[Dataset entries]
* * * * *

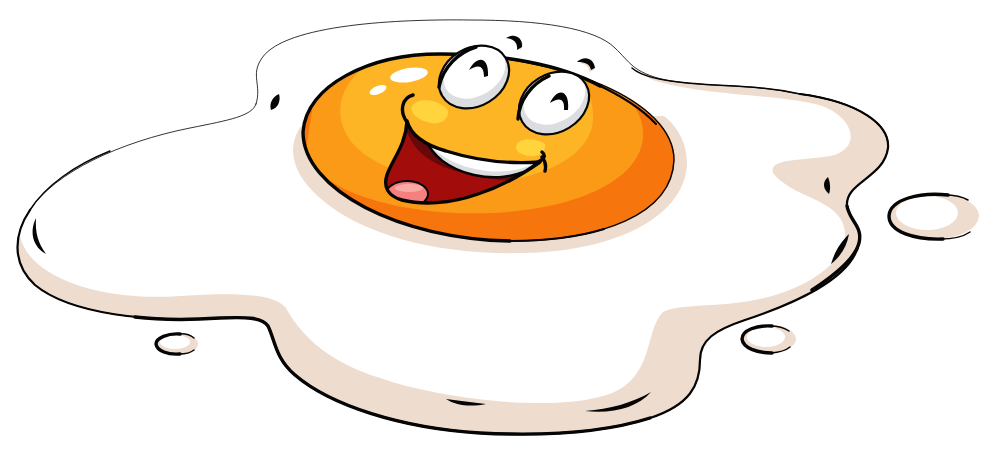
<!DOCTYPE html>
<html lang="en">
<head>
<meta charset="utf-8">
<title>Happy fried egg</title>
<style>
:root{--paper:#fff;--ink:#050505;--shade:#eedcce;--yolk-dark:#f7750d;--yolk-mid:#fb9a17;--yolk-light:#fdb526;--yolk-glow:#ffd43c;--mouth:#a20d0c;--mouth-dark:#690808;--tongue:#f5807f;--tongue-light:#fba9a5;--eye-shade:#dcdde1}
html,body{margin:0;background:var(--paper);overflow:hidden}
svg{display:block;width:996px;height:454px}
.ink{fill:var(--ink)}
.line{fill:none;stroke:var(--ink);stroke-linecap:round;stroke-linejoin:round}
.hair{stroke-width:.8}
.fine{stroke-width:1.5}
.medium{stroke-width:2.2}
.bold{stroke-width:3.4}
.white{fill:var(--paper)}
.shade{fill:var(--shade)}
</style>
</head>
<body>
<svg viewBox="0 0 996 454" role="img" aria-label="Laughing cartoon fried egg">
<defs>
<path id="egg-shape" d="M256 104C262 85 250 75 262 58C285 24 400 19 470 20C540 20 595 28 615 48C630 62 632 72 665 80C710 88 750 83 800 94C860 102 890 125 888 148C884 178 845 182 847 206C850 222 863 226 859 243C852 280 790 305 745 320C715 330 700 340 700 360C700 385 690 405 650 418C600 434 540 436 480 433C400 428 330 405 295 375C275 358 275 340 268 326C262 317 245 317 220 318C150 323 70 314 35 285C10 262 15 232 30 210C55 172 120 142 190 128C230 120 252 116 256 104Z"/>
<path id="yolk-shape" d="M303 132C306 85 370 54 440 54C560 55 674 100 674 160C672 215 600 241 510 241C400 239 303 190 303 132Z"/>
<path id="mouth-shape" d="M407 121C411 136 425 145 446 151C478 161 512 164 540 162C520 176 500 187 478 194C450 204 422 205 402 200C388 196 383 187 387 175C392 160 406 145 407 121Z"/>
<clipPath id="egg-clip"><use href="#egg-shape"/></clipPath>
<clipPath id="yolk-clip"><use href="#yolk-shape"/></clipPath>
<clipPath id="mouth-clip"><use href="#mouth-shape"/></clipPath>
<g id="eye">
<ellipse rx="37" ry="29" fill="var(--eye-shade)"/>
<ellipse cx="3" cy="-4" rx="33" ry="24" fill="var(--paper)"/>
<ellipse class="line medium" rx="37" ry="29"/>
</g>
</defs>

<g id="egg-white">
<use href="#egg-shape" class="shade"/>
<g clip-path="url(#egg-clip)">
<path class="white" d="M20 236C28 275 95 302 180 296C240 292 274 294 286 308C298 330 322 360 380 378C440 399 560 414 612 393C654 376 645 330 663 312C690 300 745 313 803 284C844 263 852 237 840 218C827 198 790 195 773 173C769 158 800 161 830 156C861 149 855 121 827 108C795 94 700 97 650 79L610 40L500 0L230 0L0 180Z"/>
</g>
<use href="#egg-shape" class="line hair"/>
<path class="line fine" d="M632 68C640 75 652 78 665 80C710 88 750 83 800 94C860 102 890 125 888 148M30 210C45 186 75 165 110 151"/>
<path class="line medium" d="M800 94C860 102 890 125 888 148C884 178 845 182 847 206C850 222 863 226 859 243C852 280 790 305 745 320C715 330 700 340 700 360C700 385 690 405 650 418C600 434 540 436 480 433C400 428 330 405 295 375C275 358 275 340 268 326C262 317 245 317 220 318C150 323 70 314 35 285C10 262 15 232 30 210"/>
<path class="line bold" d="M847 206C850 222 863 226 859 243C855 259 835 275 812 290M650 418C600 434 540 436 480 433C400 428 330 405 295 375C275 358 275 340 268 326C262 317 245 317 220 318C190 320 160 320 135 317"/>
</g>

<g id="accent-marks" class="ink">
<path d="M36 218C29 232 33 247 46 254C38 243 35 232 36 218Z"/>
<path d="M279 94C272 97 269 104 271 110C278 108 281 101 279 94Z"/>
<path d="M828 177C822 182 823 189 829 194C831 188 830 182 828 177Z"/>
<path d="M849 234C847 246 841 256 831 264C835 251 840 243 849 234Z"/>
<path d="M446 399C459 401 472 402 486 404C472 407 456 406 446 399Z"/>
<path d="M585 411C610 409 632 403 651 392C637 408 612 414 585 411Z"/>
</g>

<g id="droplets">
<g id="large-droplet">
<ellipse class="shade" cx="934" cy="216" rx="45" ry="23"/>
<ellipse class="white" cx="927" cy="213" rx="31" ry="17"/>
<path class="line bold" d="M948 195C920 192 890 199 889 216C889 232 915 240 943 239"/>
<path class="line fine" d="M944 195Q960 195 968 200M940 239Q960 239 970 232"/>
</g>
<g id="right-droplet">
<ellipse class="shade" cx="769" cy="339" rx="27" ry="14"/>
<ellipse class="white" cx="766" cy="337" rx="19" ry="10"/>
<path class="line bold" d="M772 326C757 325 742 330 742 339C743 348 757 353 772 353"/>
<path class="line fine" d="M770 326Q782 326 789 331M771 353Q784 352 790 347"/>
</g>
<g id="left-droplet">
<ellipse class="shade" cx="177" cy="344" rx="21" ry="11"/>
<ellipse class="white" cx="175" cy="342" rx="15" ry="7"/>
<path class="line bold" d="M180 334C168 333 156 338 156 344C157 351 168 355 180 354"/>
<path class="line fine" d="M178 334Q188 333 194 338M179 354Q189 354 194 350"/>
</g>
</g>

<g id="yolk">
<path class="shade" d="M301 126C286 148 292 174 320 198C362 236 442 255 520 253C620 252 686 214 687 163C687 142 676 125 664 116Z"/>
<use href="#yolk-shape" fill="var(--yolk-dark)"/>
<g clip-path="url(#yolk-clip)">
<path fill="var(--yolk-mid)" d="M306 150C307 176 360 208 455 213C560 217 640 185 643 137C645 105 615 83 580 68L440 40L320 60Z"/>
<path fill="var(--yolk-light)" d="M366 66C338 86 331 119 354 145C382 175 445 186 500 181C555 175 592 150 593 119C594 97 584 80 567 66L450 40Z"/>
</g>
<path class="line fine" d="M674 160C672 215 600 241 510 241M440 54C560 55 674 100 674 160"/>
<path class="line bold" d="M600 86C560 64 500 54 440 54C370 54 306 85 303 132C303 190 400 239 510 241"/>
<path class="line medium" d="M510 241C545 241 578 237 604 229M596 84C622 96 643 110 656 124"/>
<ellipse class="white" cx="409" cy="75" rx="19" ry="7" transform="rotate(-9 409 75)"/>
<ellipse class="white" cx="378" cy="90" rx="9" ry="4" transform="rotate(-22 378 90)"/>
</g>

<g id="face">
<g id="cheeks" fill="var(--yolk-glow)">
<path d="M412 106C418 97 437 99 447 109C451 116 443 125 431 123C420 121 409 114 412 106Z"/>
<path d="M516 146C518 138 534 137 545 144C546 152 540 157 528 156C520 154 515 151 516 146Z"/>
</g>
<g id="mouth">
<use href="#mouth-shape" fill="var(--mouth)"/>
<g clip-path="url(#mouth-clip)">
<path fill="var(--mouth-dark)" d="M400 120L411 140C421 160 450 176 512 181L550 160L430 110Z"/>
<path fill="var(--mouth)" d="M384 188C397 173 412 171 432 182C450 188 476 185 496 182L475 210L390 212Z"/>
<ellipse cx="407" cy="194" rx="21" ry="13" fill="var(--tongue)" stroke="var(--ink)" stroke-width="2"/>
<ellipse cx="409" cy="188" rx="14" ry="4" fill="var(--tongue-light)"/>
<path d="M426 140C432 155 448 169 474 175C497 180 513 176 527 171L545 160L440 142Z" fill="var(--eye-shade)" stroke="var(--ink)" stroke-width="2.5"/>
<path class="white" d="M429 143C440 158 462 168 487 171C507 173 519 170 534 164L470 157Z"/>
</g>
<use href="#mouth-shape" class="line bold"/>
<path class="line bold" d="M407 122C399 111 402 98 413 95M538 162Q548 157 542 152M542 157Q547 163 545 171"/>
</g>
<g id="eyes">
<use href="#eye" transform="translate(474 77) rotate(-31)"/>
<use href="#eye" transform="translate(554 103) rotate(-31)"/>
<path class="ink" d="M469 70C477 55 489 56 488 76L484 77C484 65 478 64 469 70Z"/>
<path class="ink" d="M550 103C557 87 570 89 568 110L564 110C565 98 559 97 550 103Z"/>
<path class="line bold" d="M439 87C443 67 459 52 476 47M518 119C519 101 531 84 549 76"/>
</g>
<g id="eyebrows">
<path class="shade" d="M505 39C512 38 516 41 517 48L521 50L523 43L513 35Z"/>
<path class="ink" d="M506 38C514 33 523 37 522 47L517 50C518 43 514 39 506 38Z"/>
<path class="shade" d="M577 64C585 63 589 66 589 72L594 70L591 62Z"/>
<path class="ink" d="M577 62C584 55 594 58 595 68L591 70C590 64 585 62 577 62Z"/>
</g>
</g>
</svg>
</body>
</html>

* * * * *

Try it:
Your answer should be one number: how many lines of the records hold "fried".

Written reply:
2